*What needs to be done*
Report only the number of lines in this material that include "html".

*Record set*
○ ○ ○

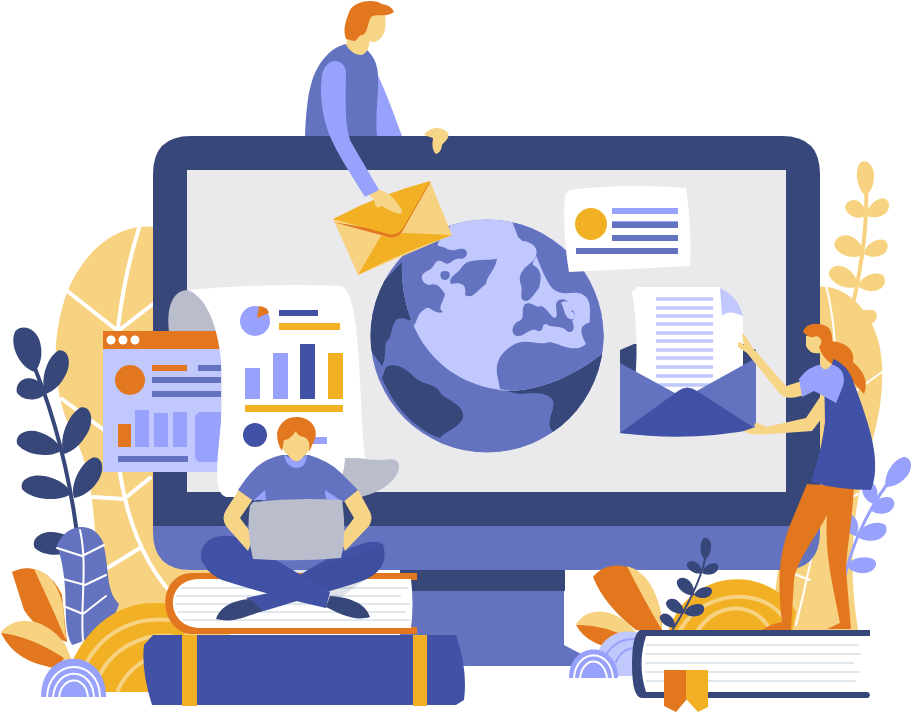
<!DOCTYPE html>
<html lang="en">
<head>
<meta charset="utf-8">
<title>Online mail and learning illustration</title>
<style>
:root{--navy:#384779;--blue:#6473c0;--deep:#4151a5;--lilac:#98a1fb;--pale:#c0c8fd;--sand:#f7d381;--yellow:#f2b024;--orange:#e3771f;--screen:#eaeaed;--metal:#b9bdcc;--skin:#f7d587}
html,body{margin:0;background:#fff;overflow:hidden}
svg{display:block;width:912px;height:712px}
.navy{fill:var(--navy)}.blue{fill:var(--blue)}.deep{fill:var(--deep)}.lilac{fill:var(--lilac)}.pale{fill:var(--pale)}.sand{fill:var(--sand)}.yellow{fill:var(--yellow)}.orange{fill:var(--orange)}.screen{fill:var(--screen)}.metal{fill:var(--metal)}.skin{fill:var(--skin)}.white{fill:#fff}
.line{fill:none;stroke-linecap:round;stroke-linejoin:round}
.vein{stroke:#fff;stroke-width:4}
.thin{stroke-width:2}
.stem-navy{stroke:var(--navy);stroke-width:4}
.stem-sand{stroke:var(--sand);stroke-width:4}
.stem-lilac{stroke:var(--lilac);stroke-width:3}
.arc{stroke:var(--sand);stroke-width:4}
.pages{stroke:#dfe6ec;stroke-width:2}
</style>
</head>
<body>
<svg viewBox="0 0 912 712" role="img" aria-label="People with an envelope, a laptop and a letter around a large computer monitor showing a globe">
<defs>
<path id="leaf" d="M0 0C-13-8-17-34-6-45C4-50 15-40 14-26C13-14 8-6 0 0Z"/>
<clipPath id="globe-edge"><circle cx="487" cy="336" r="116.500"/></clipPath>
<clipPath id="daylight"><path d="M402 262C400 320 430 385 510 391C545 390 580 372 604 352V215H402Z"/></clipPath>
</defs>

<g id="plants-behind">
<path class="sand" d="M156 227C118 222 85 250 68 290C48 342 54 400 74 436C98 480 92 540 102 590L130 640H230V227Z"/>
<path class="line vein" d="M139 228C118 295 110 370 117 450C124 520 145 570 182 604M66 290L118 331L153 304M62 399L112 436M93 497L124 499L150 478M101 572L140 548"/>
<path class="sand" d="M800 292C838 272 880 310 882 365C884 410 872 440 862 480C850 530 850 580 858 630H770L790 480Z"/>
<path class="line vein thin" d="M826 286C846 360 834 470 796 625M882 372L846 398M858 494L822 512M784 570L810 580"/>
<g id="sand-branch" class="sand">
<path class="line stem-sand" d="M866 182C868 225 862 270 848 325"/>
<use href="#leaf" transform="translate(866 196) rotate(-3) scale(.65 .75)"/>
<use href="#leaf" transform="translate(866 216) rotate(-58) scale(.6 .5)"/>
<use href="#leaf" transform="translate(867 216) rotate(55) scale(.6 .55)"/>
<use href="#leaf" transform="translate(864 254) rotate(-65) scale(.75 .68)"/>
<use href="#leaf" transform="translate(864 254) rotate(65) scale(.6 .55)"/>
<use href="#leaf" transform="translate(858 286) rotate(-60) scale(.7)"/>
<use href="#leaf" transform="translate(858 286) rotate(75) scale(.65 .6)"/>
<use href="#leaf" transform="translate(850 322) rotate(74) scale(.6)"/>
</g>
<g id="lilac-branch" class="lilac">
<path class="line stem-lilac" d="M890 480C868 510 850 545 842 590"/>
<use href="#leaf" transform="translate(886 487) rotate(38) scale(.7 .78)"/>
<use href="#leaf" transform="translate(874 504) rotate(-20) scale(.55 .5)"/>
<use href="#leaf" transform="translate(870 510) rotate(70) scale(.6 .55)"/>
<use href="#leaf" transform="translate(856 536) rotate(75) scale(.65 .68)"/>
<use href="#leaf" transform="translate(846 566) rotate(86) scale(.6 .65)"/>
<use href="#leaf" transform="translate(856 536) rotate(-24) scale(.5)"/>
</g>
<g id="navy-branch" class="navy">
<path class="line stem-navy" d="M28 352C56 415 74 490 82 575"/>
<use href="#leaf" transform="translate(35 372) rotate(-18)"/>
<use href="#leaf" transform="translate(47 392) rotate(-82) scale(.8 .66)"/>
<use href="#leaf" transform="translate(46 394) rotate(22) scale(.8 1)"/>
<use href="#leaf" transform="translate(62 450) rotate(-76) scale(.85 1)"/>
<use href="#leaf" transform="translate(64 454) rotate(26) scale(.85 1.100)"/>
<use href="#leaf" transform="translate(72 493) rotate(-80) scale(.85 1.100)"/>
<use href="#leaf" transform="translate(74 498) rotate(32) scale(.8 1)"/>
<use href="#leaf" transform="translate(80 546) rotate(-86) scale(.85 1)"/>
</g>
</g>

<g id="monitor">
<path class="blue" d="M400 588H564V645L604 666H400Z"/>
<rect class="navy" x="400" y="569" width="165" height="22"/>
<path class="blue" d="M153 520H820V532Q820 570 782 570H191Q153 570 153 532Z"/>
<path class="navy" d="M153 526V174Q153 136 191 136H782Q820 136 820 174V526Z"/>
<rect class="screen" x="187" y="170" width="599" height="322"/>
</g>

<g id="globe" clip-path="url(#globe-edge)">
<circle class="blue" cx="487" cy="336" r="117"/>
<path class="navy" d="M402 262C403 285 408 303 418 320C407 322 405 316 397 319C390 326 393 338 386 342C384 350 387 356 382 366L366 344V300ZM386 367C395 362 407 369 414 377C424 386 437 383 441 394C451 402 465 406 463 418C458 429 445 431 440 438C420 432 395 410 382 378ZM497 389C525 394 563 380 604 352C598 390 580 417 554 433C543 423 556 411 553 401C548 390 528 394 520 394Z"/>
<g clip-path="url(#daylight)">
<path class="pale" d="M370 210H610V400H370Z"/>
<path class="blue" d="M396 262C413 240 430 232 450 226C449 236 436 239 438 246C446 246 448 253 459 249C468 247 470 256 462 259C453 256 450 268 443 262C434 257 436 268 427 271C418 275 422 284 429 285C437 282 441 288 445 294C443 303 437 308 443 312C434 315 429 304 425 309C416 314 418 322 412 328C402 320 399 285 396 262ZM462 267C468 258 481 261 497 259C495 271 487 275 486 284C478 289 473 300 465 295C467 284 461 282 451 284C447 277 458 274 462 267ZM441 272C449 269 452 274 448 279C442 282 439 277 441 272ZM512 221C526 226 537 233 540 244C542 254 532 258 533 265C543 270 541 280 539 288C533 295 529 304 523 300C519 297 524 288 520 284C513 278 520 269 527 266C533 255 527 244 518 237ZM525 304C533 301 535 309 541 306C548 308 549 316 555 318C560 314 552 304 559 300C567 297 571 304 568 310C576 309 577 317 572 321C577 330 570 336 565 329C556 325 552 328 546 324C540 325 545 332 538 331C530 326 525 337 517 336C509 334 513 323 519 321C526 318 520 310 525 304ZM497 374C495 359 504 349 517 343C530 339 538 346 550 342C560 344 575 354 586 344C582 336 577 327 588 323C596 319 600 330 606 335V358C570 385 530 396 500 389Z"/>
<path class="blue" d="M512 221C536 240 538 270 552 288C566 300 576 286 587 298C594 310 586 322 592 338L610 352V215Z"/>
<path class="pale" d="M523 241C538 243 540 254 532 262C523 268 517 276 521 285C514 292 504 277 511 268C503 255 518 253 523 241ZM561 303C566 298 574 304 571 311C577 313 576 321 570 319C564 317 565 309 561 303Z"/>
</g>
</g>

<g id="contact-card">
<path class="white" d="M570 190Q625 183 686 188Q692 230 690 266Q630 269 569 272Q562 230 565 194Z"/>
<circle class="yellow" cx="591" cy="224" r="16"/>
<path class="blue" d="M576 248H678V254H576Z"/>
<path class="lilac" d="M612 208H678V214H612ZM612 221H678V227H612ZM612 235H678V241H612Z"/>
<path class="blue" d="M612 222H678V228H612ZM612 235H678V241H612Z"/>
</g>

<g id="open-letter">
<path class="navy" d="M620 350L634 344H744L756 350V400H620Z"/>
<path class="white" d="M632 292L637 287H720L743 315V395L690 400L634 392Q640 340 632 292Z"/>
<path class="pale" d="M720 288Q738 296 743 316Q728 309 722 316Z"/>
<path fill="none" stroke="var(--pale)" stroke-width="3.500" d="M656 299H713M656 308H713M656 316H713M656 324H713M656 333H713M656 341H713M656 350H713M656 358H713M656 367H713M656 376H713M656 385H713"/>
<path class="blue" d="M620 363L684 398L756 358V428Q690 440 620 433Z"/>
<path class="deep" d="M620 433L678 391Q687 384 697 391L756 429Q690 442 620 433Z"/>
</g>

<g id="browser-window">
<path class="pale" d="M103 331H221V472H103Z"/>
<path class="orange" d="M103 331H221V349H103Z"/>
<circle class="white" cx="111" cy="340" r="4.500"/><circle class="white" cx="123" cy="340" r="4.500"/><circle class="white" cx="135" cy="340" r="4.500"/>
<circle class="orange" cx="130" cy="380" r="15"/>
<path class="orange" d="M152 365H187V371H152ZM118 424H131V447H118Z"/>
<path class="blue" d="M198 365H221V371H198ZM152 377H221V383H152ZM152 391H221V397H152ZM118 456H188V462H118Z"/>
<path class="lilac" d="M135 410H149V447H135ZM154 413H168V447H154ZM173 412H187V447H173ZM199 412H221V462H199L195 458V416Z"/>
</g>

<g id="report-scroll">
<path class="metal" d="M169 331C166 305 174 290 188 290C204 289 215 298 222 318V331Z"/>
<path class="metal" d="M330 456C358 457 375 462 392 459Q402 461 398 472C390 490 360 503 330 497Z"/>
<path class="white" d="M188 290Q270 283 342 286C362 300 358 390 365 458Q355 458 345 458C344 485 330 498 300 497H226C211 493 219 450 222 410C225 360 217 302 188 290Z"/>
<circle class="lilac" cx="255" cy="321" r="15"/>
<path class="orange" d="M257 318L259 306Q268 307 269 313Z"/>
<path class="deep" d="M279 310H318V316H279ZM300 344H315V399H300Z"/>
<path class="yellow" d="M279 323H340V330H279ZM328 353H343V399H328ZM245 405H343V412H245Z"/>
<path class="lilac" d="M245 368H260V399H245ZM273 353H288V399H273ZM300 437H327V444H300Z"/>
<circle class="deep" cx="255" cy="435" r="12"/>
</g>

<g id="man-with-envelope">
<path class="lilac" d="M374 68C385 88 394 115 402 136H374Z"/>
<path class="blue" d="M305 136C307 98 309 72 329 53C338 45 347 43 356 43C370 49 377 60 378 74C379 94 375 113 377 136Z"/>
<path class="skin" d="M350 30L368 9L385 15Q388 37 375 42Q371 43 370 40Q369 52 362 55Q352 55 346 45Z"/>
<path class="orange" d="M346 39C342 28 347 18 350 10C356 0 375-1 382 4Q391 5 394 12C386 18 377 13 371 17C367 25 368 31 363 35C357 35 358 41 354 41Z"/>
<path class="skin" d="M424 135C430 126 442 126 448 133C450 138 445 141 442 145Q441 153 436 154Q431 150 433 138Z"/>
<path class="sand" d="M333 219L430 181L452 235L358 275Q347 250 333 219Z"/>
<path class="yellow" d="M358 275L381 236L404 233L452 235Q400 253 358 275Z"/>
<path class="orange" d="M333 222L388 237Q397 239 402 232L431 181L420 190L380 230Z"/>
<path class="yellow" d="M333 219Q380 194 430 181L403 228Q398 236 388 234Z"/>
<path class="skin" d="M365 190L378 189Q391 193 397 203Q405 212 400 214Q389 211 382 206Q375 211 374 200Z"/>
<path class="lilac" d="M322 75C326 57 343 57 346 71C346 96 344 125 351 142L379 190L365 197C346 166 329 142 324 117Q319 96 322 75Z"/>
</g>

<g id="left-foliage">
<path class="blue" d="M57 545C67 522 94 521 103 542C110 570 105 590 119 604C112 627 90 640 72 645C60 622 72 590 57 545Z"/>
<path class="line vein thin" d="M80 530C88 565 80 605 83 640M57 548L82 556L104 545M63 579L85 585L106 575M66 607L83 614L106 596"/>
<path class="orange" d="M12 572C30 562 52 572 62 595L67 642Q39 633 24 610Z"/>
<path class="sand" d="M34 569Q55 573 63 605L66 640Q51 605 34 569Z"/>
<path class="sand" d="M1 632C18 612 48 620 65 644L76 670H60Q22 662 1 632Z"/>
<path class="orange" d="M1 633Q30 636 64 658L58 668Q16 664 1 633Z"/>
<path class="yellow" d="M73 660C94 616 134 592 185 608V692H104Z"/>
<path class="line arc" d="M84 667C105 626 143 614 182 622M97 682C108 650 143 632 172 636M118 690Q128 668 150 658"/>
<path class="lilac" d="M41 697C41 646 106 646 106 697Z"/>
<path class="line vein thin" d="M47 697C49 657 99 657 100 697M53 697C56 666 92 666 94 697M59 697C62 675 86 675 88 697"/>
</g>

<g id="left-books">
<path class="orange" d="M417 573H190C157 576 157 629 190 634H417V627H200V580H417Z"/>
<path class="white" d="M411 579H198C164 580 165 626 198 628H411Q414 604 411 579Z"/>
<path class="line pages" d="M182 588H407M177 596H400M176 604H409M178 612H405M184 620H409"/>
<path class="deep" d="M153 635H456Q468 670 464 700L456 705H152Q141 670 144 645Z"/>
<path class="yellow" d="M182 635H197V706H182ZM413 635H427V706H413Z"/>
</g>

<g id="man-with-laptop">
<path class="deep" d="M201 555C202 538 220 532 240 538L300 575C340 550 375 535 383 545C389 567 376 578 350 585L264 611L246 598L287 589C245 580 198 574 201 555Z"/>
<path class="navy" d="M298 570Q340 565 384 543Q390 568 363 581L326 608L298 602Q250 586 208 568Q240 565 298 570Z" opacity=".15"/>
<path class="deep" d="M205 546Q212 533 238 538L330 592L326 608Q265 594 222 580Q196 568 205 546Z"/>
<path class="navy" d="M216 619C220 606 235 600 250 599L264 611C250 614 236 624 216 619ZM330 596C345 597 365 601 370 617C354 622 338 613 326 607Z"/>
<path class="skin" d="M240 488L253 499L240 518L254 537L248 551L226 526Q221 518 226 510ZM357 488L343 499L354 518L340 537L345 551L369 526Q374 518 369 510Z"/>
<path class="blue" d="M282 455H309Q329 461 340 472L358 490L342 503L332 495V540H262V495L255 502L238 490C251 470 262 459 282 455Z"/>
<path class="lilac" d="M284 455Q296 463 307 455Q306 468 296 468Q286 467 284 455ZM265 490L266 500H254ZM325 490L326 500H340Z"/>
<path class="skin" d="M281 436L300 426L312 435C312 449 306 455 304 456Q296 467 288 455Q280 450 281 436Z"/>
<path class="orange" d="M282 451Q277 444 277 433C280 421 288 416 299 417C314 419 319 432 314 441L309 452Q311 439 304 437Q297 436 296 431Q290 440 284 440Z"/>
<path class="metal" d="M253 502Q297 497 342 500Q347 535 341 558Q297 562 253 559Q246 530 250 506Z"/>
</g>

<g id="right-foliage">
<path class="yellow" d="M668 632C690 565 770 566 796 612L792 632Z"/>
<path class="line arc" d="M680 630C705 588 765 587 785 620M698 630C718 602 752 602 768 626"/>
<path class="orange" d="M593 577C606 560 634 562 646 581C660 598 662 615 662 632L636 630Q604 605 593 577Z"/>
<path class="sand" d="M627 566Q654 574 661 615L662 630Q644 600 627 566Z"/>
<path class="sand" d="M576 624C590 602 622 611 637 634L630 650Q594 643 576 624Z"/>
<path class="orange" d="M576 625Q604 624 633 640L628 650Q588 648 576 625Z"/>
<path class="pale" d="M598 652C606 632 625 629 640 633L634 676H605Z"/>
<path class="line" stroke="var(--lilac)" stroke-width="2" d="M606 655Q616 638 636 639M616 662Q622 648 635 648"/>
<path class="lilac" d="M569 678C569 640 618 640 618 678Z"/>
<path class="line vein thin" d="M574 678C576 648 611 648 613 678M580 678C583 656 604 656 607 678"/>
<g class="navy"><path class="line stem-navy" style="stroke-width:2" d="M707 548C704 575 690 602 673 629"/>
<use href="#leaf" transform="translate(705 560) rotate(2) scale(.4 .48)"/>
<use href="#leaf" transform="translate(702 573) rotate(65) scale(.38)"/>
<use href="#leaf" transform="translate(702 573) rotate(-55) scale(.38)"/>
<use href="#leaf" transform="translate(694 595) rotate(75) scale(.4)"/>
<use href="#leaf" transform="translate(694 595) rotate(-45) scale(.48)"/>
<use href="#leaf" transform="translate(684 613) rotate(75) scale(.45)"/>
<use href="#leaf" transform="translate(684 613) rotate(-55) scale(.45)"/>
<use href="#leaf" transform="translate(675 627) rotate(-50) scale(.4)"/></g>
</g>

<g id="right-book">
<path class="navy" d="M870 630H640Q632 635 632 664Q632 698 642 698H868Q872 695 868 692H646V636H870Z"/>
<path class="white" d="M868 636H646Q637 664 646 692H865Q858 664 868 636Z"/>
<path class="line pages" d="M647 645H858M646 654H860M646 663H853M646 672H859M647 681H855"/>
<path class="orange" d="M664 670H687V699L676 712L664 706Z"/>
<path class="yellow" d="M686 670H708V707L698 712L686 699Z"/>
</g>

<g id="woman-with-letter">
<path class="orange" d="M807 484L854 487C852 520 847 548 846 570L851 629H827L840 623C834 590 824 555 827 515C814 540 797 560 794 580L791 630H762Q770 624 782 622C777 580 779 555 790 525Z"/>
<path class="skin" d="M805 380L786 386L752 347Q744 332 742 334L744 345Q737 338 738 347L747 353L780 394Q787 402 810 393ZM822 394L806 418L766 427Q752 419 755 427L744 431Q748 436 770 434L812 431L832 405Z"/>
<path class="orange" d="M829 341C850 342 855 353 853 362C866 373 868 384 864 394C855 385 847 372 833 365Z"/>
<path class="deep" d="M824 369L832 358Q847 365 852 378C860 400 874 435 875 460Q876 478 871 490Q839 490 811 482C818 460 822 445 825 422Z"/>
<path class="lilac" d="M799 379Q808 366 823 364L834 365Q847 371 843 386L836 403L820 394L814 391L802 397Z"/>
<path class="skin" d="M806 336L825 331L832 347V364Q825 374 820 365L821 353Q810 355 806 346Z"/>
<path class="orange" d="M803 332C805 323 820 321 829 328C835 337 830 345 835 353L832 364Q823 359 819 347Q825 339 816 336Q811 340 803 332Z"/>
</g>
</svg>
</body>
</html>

○ ○ ○

*Task solution*
4